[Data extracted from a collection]

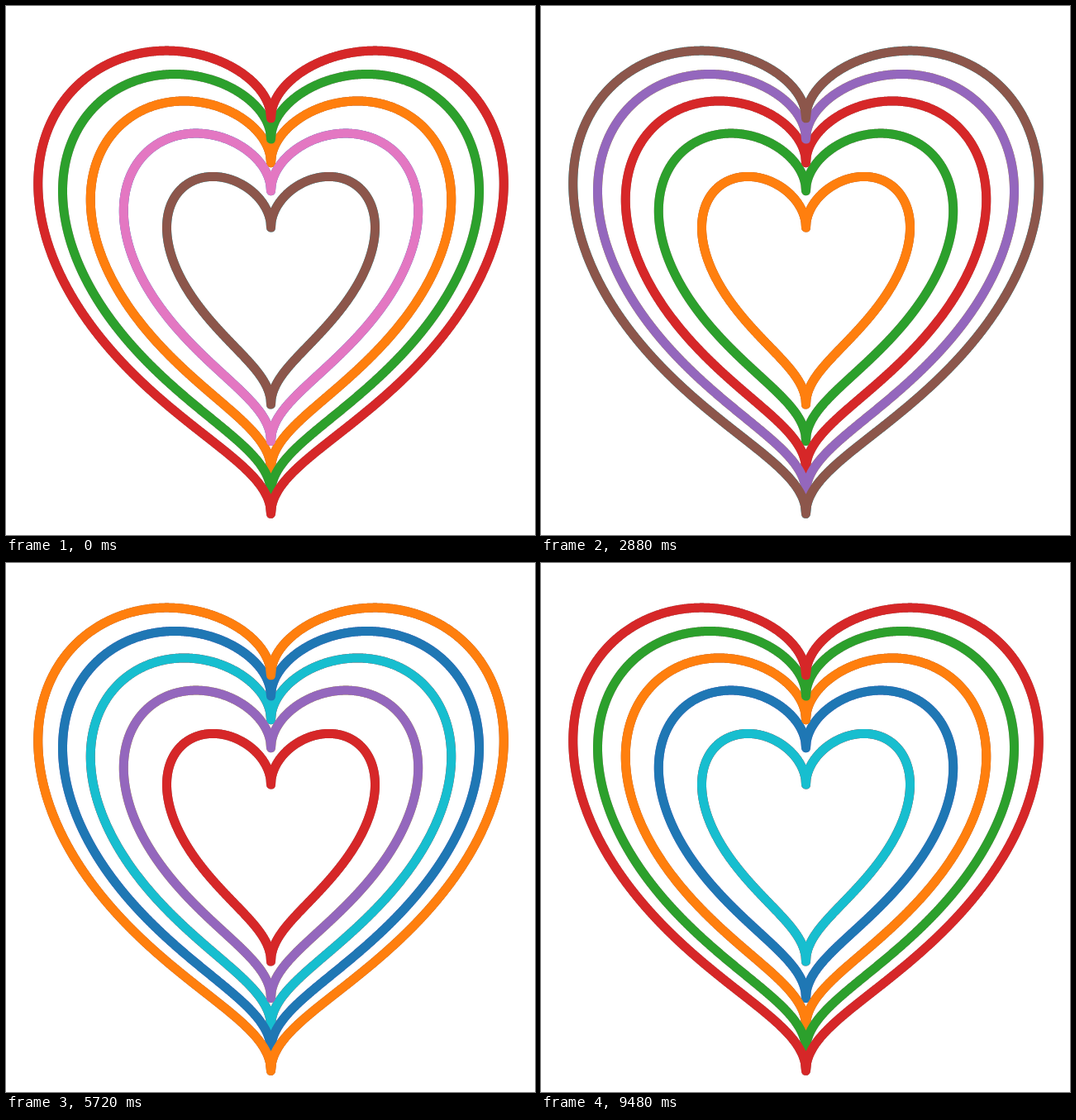
An HTML page with a canvas for the animation above (9960 ms loop, 640 px wide and 640 px high).

```html
<!DOCTYPE html>
<html lang="en">
<head>
<meta charset="utf-8">
<title>Hearts</title>
<style>
  html, body { margin: 0; width: 100%; height: 100%; overflow: hidden; background: #fff; }
  canvas { display: block; width: 100%; height: 100%; }
</style>
</head>
<body>
<canvas id="stage" width="640" height="640"></canvas>
<script>
const ctx = document.getElementById('stage').getContext('2d');
const LOOP = 9960;
const RINGS = 5;
const COLORS = ['#1f77b4', '#ff7f0e', '#2ca02c', '#d62728', '#9467bd',
                '#8c564b', '#e377c2', '#7f7f7f', '#bcbd22', '#17becf'];

// Start of each repaint; rings are repainted from the inside out.
const TIMES = [
  0, 0, 360, 680, 1480,
  1480, 1760, 2120, 2480, 2880,
  3280, 3640, 4000, 4440, 4880,
  5320, 5720, 6160, 6600, 7400,
  7600, 8040, 8480, 8960, 9480
];
const STEPS = TIMES.length;

// x² + (y - √|x|)² = level
function heart(level) {
  const path = new Path2D();
  const r = Math.sqrt(level);
  const n = 1600;
  for (let i = 0; i < n; i++) {
    const a = i / n * 2 * Math.PI;
    const x = r * Math.sin(a);
    const y = r * Math.cos(a) + Math.sqrt(Math.abs(x));
    path.lineTo(320.5 + 126 * x, 375.1 - 107 * y);
  }
  path.closePath();
  return path;
}

const hearts = Array.from({ length: RINGS }, (_, i) => heart(i + 1));

// The colour cycle advances one extra place after every round.
function paint(step) {
  const i = (step + STEPS) % STEPS;
  ctx.strokeStyle = COLORS[(5 + i + Math.floor(i / RINGS)) % COLORS.length];
  ctx.stroke(hearts[i % RINGS]);
}

function draw(last) {
  ctx.fillStyle = '#fff';
  ctx.fillRect(0, 0, 640, 640);
  ctx.lineWidth = 11;
  ctx.lineJoin = 'round';
  // Newer strokes lie on top of older ones.
  for (let s = last - 2 * RINGS + 1; s <= last; s++) paint(s);
}

let shown = -1;
const start = performance.now();

function tick() {
  const t = (performance.now() - start) % LOOP;
  const last = TIMES.filter(time => time <= t).length - 1;
  if (last !== shown) draw(shown = last);
  requestAnimationFrame(tick);
}
tick();
</script>
</body>
</html>
```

Problem description: Collect every line with the string "tick" from the records, and copy each.

Solution to the problem:
function tick() {
  requestAnimationFrame(tick);
tick();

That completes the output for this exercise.